         When assessing the severity of mental impairments, the ALJ must do so in accordance with the "special technique" described in 20 C.F.R. § 404.1520a(b)-(c). This regulatory scheme identifies four broad functional areas in which the ALJ rates the degree of functional limitation resulting from a claimant's mental impairment(s): activities of daily living; social functioning; concentration, persistence or pace; and episodes of decompensation.
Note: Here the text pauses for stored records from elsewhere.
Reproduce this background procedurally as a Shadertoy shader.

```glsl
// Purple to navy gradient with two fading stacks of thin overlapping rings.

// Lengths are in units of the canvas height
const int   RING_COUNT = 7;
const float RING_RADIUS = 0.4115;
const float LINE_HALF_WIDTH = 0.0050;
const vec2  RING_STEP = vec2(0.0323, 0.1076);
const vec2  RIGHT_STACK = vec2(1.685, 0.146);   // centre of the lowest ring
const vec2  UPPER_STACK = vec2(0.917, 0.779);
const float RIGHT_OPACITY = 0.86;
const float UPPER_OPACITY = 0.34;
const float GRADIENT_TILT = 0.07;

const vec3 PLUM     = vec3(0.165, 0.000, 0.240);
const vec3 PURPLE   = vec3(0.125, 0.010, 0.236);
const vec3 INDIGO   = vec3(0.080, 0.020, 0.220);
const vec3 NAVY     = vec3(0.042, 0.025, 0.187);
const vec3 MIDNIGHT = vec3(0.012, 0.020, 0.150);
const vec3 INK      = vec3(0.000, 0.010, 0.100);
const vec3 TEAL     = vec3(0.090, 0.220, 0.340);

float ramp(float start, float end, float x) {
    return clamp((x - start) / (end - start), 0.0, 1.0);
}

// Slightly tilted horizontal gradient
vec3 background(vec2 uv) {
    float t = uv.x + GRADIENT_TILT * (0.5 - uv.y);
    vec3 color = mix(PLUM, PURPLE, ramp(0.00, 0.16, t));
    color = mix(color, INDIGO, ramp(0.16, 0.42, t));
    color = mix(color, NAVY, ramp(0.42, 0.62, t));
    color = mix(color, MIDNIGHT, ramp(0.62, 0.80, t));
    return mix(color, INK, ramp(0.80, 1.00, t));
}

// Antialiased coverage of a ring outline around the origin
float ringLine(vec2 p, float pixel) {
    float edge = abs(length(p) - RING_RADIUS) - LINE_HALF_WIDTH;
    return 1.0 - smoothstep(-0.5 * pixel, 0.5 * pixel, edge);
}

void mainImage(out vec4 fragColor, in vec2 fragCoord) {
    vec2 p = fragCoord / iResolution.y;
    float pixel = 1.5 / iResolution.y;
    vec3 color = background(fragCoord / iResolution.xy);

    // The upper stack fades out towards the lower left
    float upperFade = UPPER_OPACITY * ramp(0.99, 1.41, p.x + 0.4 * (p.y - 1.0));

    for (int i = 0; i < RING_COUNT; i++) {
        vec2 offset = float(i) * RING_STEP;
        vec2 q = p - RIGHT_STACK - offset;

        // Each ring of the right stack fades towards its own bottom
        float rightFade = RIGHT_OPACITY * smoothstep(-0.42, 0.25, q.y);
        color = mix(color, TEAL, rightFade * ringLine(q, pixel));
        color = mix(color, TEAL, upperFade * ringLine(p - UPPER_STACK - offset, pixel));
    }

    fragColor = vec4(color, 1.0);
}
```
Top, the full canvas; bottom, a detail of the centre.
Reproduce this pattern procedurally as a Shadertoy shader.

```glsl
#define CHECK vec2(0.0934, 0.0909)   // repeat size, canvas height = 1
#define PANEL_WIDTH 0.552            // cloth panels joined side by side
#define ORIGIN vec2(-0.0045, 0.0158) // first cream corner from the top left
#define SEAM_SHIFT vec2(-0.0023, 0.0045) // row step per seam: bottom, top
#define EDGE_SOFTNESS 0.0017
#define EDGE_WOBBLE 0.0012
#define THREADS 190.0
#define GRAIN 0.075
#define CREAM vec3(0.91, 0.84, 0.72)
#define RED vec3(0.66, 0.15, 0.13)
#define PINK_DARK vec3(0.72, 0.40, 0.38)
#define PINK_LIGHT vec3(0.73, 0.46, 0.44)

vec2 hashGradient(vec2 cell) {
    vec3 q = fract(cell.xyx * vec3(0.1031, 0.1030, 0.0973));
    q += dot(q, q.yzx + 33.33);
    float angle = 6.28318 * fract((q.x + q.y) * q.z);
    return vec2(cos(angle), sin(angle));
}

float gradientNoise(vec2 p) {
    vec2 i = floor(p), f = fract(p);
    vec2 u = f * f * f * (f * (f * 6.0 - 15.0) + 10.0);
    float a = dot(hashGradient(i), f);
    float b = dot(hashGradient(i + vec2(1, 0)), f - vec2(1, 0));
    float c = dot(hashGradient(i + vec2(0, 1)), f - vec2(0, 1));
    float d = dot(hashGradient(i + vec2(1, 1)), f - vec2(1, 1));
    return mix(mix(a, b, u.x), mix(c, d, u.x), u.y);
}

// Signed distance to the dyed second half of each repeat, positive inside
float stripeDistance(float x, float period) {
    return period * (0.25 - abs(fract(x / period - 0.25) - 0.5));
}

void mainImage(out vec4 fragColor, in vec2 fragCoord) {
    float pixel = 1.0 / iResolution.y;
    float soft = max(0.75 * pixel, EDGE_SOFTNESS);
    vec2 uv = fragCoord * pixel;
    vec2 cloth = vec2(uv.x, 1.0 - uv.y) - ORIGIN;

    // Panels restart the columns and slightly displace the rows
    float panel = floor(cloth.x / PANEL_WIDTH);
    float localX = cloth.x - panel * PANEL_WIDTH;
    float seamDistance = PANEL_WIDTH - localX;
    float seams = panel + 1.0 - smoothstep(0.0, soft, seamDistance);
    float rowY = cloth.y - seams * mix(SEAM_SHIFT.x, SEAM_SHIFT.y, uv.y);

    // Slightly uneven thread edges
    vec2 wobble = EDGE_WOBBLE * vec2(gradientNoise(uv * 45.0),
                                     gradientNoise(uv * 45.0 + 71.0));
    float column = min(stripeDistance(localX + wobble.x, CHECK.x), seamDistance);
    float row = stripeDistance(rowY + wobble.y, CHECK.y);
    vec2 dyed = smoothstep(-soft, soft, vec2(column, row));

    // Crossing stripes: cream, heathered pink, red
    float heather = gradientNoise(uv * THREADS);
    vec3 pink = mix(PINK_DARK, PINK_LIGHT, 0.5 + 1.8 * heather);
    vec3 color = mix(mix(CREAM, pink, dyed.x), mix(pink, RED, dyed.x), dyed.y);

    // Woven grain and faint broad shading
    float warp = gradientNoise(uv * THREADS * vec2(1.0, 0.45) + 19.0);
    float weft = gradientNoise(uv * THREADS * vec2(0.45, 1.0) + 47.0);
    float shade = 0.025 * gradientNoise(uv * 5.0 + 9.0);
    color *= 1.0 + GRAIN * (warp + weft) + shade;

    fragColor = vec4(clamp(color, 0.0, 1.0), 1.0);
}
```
Id. § 404.1520a(c)(3). The ALJ is required to incorporate into his written decision pertinent findings and conclusions based on the "special technique." Id. § 404.1520a(e)(3).

         IV. ALJ'S FINDINGS

         Applying the above-described sequential evaluation process, the ALJ found Claimant "not disabled" as defined in the Act. At step one, the ALJ found Claimant had not engaged in substantial gainful activity since the alleged onset date. (R. 14). Next, the ALJ determined Claimant had the severe impairments of degenerative disc disease and disorders of the muscles and the non-severe mental impairment of affective mood disorder. (R. 14-15). However, at step three, the ALJ concluded these impairments were not severe enough, either individually or in combination, to meet or medically equal one of the listed impairments in 20 C.F.R. Part 404, Subpart P, Appendix 1. (R. 15). Prior to proceeding to step four, the ALJ assessed Claimant's residual functional:capacity ("RFC"), finding Claimant has the ability to perform medium work[1] with the following limitations: frequently climb stairs and ramps, balance, kneel, crouch, and crawl; and occasionally climb ladders, ropes, and scaffolds and stoop. (R. 15-17). In making this assessment, the ALJ found Claimant's statements about her limitations not entirely credible. (R. 16). At step four, the ALJ concluded Claimant was capable of performing her past relevant work as a certified nursing assistant. (R. 17).

         Claimant contends the ALJ erred by (1) failing to appropriately weigh the opinions of the treating physicians, (2) finding Claimant has the RFC to perform a reduced range of medium work and can perform her past relevant work, and (3) finding that Claimant's impairments do not meet or medically equal a ...


Buy This Entire Record For $7.95

Download the entire decision to receive the complete text, official citation,
docket number, dissents and concurrences, and footnotes for this case.

Learn more about what you receive with purchase of this case.